* _RECORDS SUPPLIED_:
++++++++++++++++++++

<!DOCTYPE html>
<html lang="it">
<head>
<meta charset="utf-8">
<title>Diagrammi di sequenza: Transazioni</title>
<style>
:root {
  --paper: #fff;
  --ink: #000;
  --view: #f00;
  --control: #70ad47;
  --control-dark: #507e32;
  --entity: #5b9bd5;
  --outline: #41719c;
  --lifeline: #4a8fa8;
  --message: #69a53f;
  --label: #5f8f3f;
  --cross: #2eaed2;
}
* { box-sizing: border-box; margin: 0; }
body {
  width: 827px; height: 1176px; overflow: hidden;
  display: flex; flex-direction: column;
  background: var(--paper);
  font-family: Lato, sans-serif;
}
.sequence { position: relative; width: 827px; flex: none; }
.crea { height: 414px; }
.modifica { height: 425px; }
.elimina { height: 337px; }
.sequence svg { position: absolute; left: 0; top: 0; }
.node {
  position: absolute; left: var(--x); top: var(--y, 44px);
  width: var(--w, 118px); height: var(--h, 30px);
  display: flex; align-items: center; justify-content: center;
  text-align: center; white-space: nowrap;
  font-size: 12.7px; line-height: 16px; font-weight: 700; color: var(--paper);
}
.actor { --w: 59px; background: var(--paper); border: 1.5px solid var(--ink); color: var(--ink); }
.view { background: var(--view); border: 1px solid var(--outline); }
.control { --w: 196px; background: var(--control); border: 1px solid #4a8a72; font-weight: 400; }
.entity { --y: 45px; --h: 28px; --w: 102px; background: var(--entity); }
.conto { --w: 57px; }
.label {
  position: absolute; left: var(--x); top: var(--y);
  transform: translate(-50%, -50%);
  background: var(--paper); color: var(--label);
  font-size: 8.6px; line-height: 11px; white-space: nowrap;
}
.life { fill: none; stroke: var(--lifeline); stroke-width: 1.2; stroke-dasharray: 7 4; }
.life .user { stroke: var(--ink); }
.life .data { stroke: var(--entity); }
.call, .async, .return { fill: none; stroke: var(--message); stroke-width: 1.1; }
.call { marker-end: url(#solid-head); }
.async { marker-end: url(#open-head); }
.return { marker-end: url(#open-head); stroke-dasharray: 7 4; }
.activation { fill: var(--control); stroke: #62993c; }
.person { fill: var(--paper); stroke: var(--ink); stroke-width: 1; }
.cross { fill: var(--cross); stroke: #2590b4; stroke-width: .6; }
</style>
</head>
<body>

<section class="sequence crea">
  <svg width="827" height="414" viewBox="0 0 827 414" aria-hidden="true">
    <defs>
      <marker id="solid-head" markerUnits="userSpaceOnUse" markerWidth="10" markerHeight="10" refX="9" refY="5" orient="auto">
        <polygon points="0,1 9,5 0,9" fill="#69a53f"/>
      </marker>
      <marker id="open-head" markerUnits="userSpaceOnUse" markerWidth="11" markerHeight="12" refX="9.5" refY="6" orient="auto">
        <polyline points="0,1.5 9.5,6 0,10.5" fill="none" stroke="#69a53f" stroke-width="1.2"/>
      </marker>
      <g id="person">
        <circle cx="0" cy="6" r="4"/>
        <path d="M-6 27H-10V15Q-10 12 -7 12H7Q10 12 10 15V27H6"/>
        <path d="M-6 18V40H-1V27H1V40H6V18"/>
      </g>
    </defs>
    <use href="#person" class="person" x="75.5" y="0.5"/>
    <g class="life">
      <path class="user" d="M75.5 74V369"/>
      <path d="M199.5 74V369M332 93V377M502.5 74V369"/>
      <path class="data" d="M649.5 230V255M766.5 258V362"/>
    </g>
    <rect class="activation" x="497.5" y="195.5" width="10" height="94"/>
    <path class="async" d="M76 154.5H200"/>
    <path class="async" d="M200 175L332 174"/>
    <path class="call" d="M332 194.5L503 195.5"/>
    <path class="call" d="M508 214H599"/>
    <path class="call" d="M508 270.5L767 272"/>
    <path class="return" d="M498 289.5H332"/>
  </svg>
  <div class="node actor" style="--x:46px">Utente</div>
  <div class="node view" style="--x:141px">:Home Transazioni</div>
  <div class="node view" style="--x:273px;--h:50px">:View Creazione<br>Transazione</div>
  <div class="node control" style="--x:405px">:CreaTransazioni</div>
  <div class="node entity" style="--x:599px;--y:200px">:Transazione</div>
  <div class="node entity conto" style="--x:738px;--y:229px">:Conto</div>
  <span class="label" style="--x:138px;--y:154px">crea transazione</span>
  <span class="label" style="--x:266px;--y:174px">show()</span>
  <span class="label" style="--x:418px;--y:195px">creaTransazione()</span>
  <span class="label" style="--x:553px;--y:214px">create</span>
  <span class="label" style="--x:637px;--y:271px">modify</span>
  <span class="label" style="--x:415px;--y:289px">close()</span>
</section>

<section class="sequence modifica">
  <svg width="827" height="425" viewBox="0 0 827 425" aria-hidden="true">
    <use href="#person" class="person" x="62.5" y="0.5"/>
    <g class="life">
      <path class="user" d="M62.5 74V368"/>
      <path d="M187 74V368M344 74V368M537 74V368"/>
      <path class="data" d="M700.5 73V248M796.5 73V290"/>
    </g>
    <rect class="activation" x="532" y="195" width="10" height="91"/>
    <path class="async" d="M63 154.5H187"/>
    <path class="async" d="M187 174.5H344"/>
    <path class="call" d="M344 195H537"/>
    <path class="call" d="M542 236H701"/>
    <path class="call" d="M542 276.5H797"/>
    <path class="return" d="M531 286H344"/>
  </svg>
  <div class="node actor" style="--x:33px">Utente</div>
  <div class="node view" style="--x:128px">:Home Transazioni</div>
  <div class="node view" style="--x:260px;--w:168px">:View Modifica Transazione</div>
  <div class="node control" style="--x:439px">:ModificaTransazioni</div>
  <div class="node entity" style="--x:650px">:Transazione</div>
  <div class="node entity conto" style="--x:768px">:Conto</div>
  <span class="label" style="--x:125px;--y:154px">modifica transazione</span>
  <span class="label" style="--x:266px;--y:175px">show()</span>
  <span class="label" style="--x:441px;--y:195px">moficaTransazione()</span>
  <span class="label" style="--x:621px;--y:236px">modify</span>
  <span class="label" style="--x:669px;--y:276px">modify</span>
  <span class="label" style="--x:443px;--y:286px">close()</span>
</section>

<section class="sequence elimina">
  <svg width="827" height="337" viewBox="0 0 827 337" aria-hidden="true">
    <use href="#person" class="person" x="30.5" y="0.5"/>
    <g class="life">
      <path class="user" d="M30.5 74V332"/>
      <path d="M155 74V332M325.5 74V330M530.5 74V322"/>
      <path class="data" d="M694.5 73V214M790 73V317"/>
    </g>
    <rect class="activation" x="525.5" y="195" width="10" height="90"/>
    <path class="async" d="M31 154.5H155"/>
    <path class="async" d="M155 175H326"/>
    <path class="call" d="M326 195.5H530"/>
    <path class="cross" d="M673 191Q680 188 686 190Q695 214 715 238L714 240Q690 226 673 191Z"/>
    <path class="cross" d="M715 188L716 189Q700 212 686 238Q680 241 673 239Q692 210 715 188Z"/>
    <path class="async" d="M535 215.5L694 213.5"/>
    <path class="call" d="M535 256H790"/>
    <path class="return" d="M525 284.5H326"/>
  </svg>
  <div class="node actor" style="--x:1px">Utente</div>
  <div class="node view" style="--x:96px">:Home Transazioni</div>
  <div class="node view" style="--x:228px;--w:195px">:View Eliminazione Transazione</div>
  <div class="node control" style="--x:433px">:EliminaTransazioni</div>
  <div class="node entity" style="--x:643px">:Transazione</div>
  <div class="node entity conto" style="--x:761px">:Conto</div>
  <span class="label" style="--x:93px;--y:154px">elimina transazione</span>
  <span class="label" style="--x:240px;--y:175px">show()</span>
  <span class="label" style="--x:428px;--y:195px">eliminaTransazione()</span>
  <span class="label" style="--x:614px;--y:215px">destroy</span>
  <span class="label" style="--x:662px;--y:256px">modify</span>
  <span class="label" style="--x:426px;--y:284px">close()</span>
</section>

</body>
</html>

++++++++++++++++++++

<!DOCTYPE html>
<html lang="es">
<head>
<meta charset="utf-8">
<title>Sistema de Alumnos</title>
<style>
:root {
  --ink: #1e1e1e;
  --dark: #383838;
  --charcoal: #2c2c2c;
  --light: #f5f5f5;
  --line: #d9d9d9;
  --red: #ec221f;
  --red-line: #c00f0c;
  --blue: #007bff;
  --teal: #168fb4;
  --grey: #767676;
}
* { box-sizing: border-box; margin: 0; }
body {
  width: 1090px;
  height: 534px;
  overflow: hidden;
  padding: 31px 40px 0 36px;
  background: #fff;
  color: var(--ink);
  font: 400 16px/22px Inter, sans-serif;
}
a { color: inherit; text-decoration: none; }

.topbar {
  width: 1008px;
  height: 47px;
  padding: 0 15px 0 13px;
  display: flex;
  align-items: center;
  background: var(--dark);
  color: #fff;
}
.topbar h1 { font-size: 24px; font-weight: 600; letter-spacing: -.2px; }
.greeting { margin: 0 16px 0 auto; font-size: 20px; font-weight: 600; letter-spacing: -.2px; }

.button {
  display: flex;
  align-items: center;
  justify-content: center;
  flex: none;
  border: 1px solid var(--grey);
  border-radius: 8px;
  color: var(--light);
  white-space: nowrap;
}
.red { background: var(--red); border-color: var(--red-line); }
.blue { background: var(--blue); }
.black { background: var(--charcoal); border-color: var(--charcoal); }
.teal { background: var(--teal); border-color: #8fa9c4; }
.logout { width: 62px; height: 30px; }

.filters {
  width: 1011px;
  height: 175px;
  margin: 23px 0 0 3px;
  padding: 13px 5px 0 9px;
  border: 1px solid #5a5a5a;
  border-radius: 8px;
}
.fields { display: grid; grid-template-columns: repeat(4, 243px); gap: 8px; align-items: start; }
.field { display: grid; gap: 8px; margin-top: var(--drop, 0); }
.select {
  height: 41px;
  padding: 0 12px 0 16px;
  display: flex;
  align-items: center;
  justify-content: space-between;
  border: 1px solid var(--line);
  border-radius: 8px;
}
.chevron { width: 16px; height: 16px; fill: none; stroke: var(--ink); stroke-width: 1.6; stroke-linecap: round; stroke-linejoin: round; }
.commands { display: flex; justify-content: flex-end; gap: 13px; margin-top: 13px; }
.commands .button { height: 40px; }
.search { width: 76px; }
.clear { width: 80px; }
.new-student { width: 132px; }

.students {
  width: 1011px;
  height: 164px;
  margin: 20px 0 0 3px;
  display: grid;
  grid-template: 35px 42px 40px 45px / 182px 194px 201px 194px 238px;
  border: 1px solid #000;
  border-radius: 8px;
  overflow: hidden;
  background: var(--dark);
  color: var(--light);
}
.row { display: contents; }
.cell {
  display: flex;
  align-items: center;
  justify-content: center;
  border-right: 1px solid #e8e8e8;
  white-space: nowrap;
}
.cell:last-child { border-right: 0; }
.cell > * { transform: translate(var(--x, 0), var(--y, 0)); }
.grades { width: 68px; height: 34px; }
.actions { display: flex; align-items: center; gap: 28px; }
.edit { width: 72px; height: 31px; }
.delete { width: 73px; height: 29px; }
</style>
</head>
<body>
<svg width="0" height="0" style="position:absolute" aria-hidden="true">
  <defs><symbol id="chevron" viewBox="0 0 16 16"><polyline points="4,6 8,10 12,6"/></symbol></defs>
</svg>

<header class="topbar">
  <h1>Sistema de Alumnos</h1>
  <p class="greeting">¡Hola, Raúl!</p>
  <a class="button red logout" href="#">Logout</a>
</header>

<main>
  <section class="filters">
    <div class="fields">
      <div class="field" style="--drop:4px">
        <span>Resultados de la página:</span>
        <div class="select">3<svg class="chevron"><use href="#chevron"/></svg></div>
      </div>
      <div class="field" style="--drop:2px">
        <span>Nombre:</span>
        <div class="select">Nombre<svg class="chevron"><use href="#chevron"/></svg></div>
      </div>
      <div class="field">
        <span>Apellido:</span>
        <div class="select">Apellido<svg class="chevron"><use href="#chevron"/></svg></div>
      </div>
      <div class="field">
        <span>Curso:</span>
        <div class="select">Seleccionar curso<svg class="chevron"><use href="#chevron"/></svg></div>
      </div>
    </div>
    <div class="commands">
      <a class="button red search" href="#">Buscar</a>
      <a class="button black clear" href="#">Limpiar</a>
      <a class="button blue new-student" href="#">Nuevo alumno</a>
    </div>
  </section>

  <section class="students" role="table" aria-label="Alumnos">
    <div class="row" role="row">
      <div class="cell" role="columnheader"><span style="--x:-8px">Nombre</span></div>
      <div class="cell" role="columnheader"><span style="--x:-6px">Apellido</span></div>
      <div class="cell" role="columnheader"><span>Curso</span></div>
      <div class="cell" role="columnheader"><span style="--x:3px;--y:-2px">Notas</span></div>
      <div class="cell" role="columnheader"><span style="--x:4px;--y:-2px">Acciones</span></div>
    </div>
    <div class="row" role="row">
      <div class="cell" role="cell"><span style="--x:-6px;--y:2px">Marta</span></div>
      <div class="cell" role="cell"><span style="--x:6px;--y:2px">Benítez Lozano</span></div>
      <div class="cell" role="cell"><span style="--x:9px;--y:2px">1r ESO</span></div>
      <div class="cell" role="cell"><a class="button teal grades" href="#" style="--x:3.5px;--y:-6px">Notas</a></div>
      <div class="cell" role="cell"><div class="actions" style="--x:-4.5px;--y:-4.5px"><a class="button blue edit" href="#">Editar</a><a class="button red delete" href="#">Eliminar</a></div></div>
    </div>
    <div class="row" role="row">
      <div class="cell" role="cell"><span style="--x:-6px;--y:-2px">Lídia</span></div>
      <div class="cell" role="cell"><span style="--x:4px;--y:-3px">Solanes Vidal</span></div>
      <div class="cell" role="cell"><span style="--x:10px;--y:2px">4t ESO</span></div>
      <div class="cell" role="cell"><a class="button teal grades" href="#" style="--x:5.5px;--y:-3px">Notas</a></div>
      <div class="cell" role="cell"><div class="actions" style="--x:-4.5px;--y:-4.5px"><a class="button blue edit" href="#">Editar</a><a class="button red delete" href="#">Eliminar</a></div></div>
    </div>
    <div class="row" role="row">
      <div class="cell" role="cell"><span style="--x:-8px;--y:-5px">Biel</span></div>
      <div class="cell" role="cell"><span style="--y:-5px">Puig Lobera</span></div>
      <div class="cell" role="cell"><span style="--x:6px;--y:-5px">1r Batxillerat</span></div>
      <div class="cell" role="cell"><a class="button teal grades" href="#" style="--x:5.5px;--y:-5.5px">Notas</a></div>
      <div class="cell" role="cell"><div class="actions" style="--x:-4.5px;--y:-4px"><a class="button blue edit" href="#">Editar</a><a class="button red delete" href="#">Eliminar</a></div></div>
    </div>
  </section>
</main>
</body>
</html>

++++++++++++++++++++

Filtering the entries above by the word "points", copy each line that matches.

* _EXERCISE OUTPUT_:
        <polygon points="0,1 9,5 0,9" fill="#69a53f"/>
        <polyline points="0,1.5 9.5,6 0,10.5" fill="none" stroke="#69a53f" stroke-width="1.2"/>
  <defs><symbol id="chevron" viewBox="0 0 16 16"><polyline points="4,6 8,10 12,6"/></symbol></defs>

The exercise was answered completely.